“He SPEAKS! And the sound of His voice
Is so sweet the birds hush their singing.”
You who have always known Him as the great Gardener of the universe will know Him as your friend, your Saviour, your Redeemer, your only way to heaven. Oh, how I wish I could burn it into every one of your souls; how I wish that I could stamp it indelibly on the pages of your memory; YOU NEED HIM: without Christ you are lost and with Christ you are saved. You MUST be born again.
WHY WEEPEST THOU? Dry your tears my friend; do you not realize that the Easter means He conquered death? Can you not hear His voice sounding through the long corridors of the centuries “I am the resurrection and the life.” He is not merely the exponent of a resurrection teaching and the revealer of the ways of life; HE IS THE RESURRECTION AND THE LIFE! He that hath the Son, hath life. Jesus and salvation are inseparable. There is no eternal life in heaven, there is no salvation, there is no peace nor pardon outside Jesus. Are you seeking for SOMETHING, or are you seeking for HIM?
So in conclusion let me ask you once again: “Why weepest Thou? Whom seekest thou?” You are looking for someone to ease the pain in your heart! Turn about sister—there stands Jesus. You are looking for the entrance to heaven, my brother. Do you not see Him? The door, the Way of Life? You say you seek the healing of the body and the alleviation of your pain? Listen! He speaks—Jesus Christ, the SAME, yesterday—today and forever. Whatever your need, my God will supply that all; all! All!! All!!! Supply them from the storehouse of His inexhaustible riches THROUGH CHRIST JESUS.
So Easter to me means something more than a bank holiday. Something more than a time for us to feel the call of the open places; something more than an annual fashion parade to the house of God. Easter means that God hath raised Him up: That my elder brother rose in triumph from the tomb; that He with whom I am a joint heir broke the chains of death and came forth victorious from the grave. It means that because He lives I shall live also: it means that the tombstone o’er the grave of my mother will snap some day and she will rise to meet Him in the air. It means that the grave has lost its victory and death has been robbed of its sting, and that I, poor unworthy me, will pass from mortality into immortality and live with Him in the land where God wipes the tear from every eye.

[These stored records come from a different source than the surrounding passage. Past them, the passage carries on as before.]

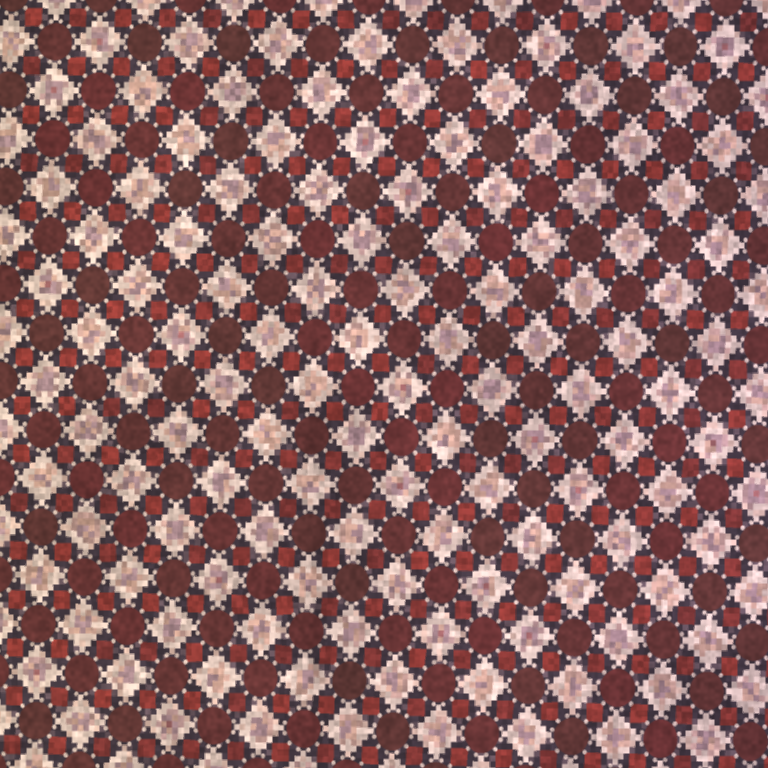
Give the GLSL for this pattern, as a Shadertoy shader.

```glsl
#define CELL vec2(0.05814, 0.0633)   // cell size in canvas units
#define ORIGIN vec2(0.130, 0.0547)   // a star centre, from the top left
#define SKEW 0.00182                 // sideways drift per row
#define TILT 0.008                   // slope of the top row
#define FAN 0.00149                  // growth of row height to the right
#define PATCHES 8.0                  // patches along a cell side
#define DISC 0.385                   // medallion radius in cells
#define DOT_RING 0.438
#define DOT 0.050
#define WARP 0.0022                  // unevenness of the seams
#define SOFTNESS 0.0028              // width of the edge blur
#define WEAR 0.15

const vec3 CREAM  = vec3(0.91, 0.81, 0.77);
const vec3 PEACH  = vec3(0.83, 0.66, 0.60);
const vec3 MAUVE  = vec3(0.67, 0.54, 0.57);
const vec3 MAROON = vec3(0.41, 0.19, 0.195);
const vec3 RED    = vec3(0.58, 0.23, 0.21);
const vec3 NAVY   = vec3(0.25, 0.21, 0.25);

float hash(vec2 p) {
    return fract(sin(dot(p, vec2(127.1, 311.7))) * 43758.5);
}

float noise(vec2 p) {
    vec2 i = floor(p), f = fract(p);
    f = f * f * (3.0 - 2.0 * f);
    return mix(mix(hash(i), hash(i + vec2(1, 0)), f.x),
               mix(hash(i + vec2(0, 1)), hash(i + vec2(1, 1)), f.x), f.y);
}

// Canvas position (y down) to lattice coordinates; cells centre on integers
vec2 lattice(vec2 p) {
    vec2 d = p - ORIGIN;
    float row = (d.y - TILT * d.x) / (CELL.y + FAN * d.x);
    return vec2((d.x + SKEW * row) / CELL.x, row);
}

// Stepped star, built from rings of patches; hi >= lo are patch distances
vec3 starPatch(float hi, float lo, float rnd, float kind) {
    if (hi < 0.5) return mix(MAUVE, RED, 0.45 * step(0.85, kind));
    if (hi < 1.5) return mix(MAUVE, PEACH, step(0.35 + 0.4 * kind, rnd));
    if (hi < 2.5 && lo < 1.5 && rnd > 0.55) return mix(PEACH, MAUVE, kind * 0.7);
    return mix(CREAM, PEACH, 0.5 * step(0.75, rnd));
}

vec3 quilt(vec2 p) {
    vec2 g = lattice(p);
    vec2 id = floor(g + 0.5), q = g - id;
    vec2 patchId = floor(g * PATCHES + 0.5);
    vec2 t = abs(patchId - id * PATCHES);
    float hi = max(t.x, t.y), lo = min(t.x, t.y);
    float rnd = hash(patchId), kind = hash(id + 37.0);
    bool isStar = mod(id.x + id.y, 2.0) < 0.5;
    float shade = 0.86 + 0.28 * hash(patchId + 71.0);

    // Navy ground with a red flower on each cell corner
    vec3 col = mix(NAVY, MAUVE, 0.35 * step(0.86, rnd));
    if (lo > 2.5) {
        float flower = hash(floor(g) + 13.0);
        col = mix(RED, MAROON, 0.7 * flower * flower);
    }

    // Star arms touch the neighbouring medallions
    bool tip = hi > 3.5 && lo < 0.5;
    bool body = hi < 3.5 && lo < 1.5 || hi < 2.5;
    if (tip || isStar && body) col = starPatch(hi, lo, rnd, kind);
    col *= shade;

    // Medallion ringed with pale dots
    if (!isStar) {
        float r = length(q);
        if (r < DISC) {
            vec3 faded = mix(MAROON, vec3(0.36, 0.21, 0.20), kind);
            col = faded * (0.90 + 0.24 * noise(g * 9.0));
        }
        float sector = radians(30.0);
        float a = mod(atan(q.y, q.x), sector) - 0.5 * sector;
        vec2 toDot = r * vec2(cos(a), sin(a)) - vec2(DOT_RING, 0.0);
        if (length(toDot) < DOT) col = CREAM * (0.82 + 0.22 * rnd);
    }
    return col;
}

void mainImage(out vec4 fragColor, in vec2 fragCoord) {
    vec2 uv = fragCoord / iResolution.y;
    vec2 p = vec2(uv.x, 1.0 - uv.y);
    vec2 w = p + WARP * (vec2(noise(p * 45.0), noise(p * 45.0 + 91.0)) - 0.5);

    // Soft edges by averaging a small grid of samples
    float width = max(SOFTNESS, 1.0 / iResolution.y);
    vec3 col = vec3(0.0);
    for (int i = 0; i < 16; i++) {
        vec2 offset = (vec2(i % 4, i / 4) - 1.5) / 4.0;
        col += quilt(w + offset * width) / 16.0;
    }

    // Uneven fading, a warm to cool drift and a worn fold
    col *= 1.0 + WEAR * (noise(p * 9.0) - 0.5) + WEAR * (noise(p * 210.0) - 0.5);
    col *= mix(vec3(1.01, 1.01, 0.96), vec3(1.0, 0.98, 1.03), clamp(p.x, 0.0, 1.0));
    float fold = exp(-pow((p.x - 0.41) / 0.014, 2.0)) * smoothstep(0.3, 0.5, p.y);
    col *= 1.0 - 0.14 * fold * noise(p * 14.0 + 5.0);
    col = mix(col, vec3(0.49, 0.40, 0.40), 0.05);
    fragColor = vec4(clamp(col, 0.0, 1.0), 1.0);
}
```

Hallelujah! So I am not weeping any more. No; the tears are wiped away except they be tears of joy. I am happy, I am glad; glad that I know Him and that He knows me; glad that He called me by my name; glad that the Man who rose in triumph o’er the tomb is MY ELDER BROTHER.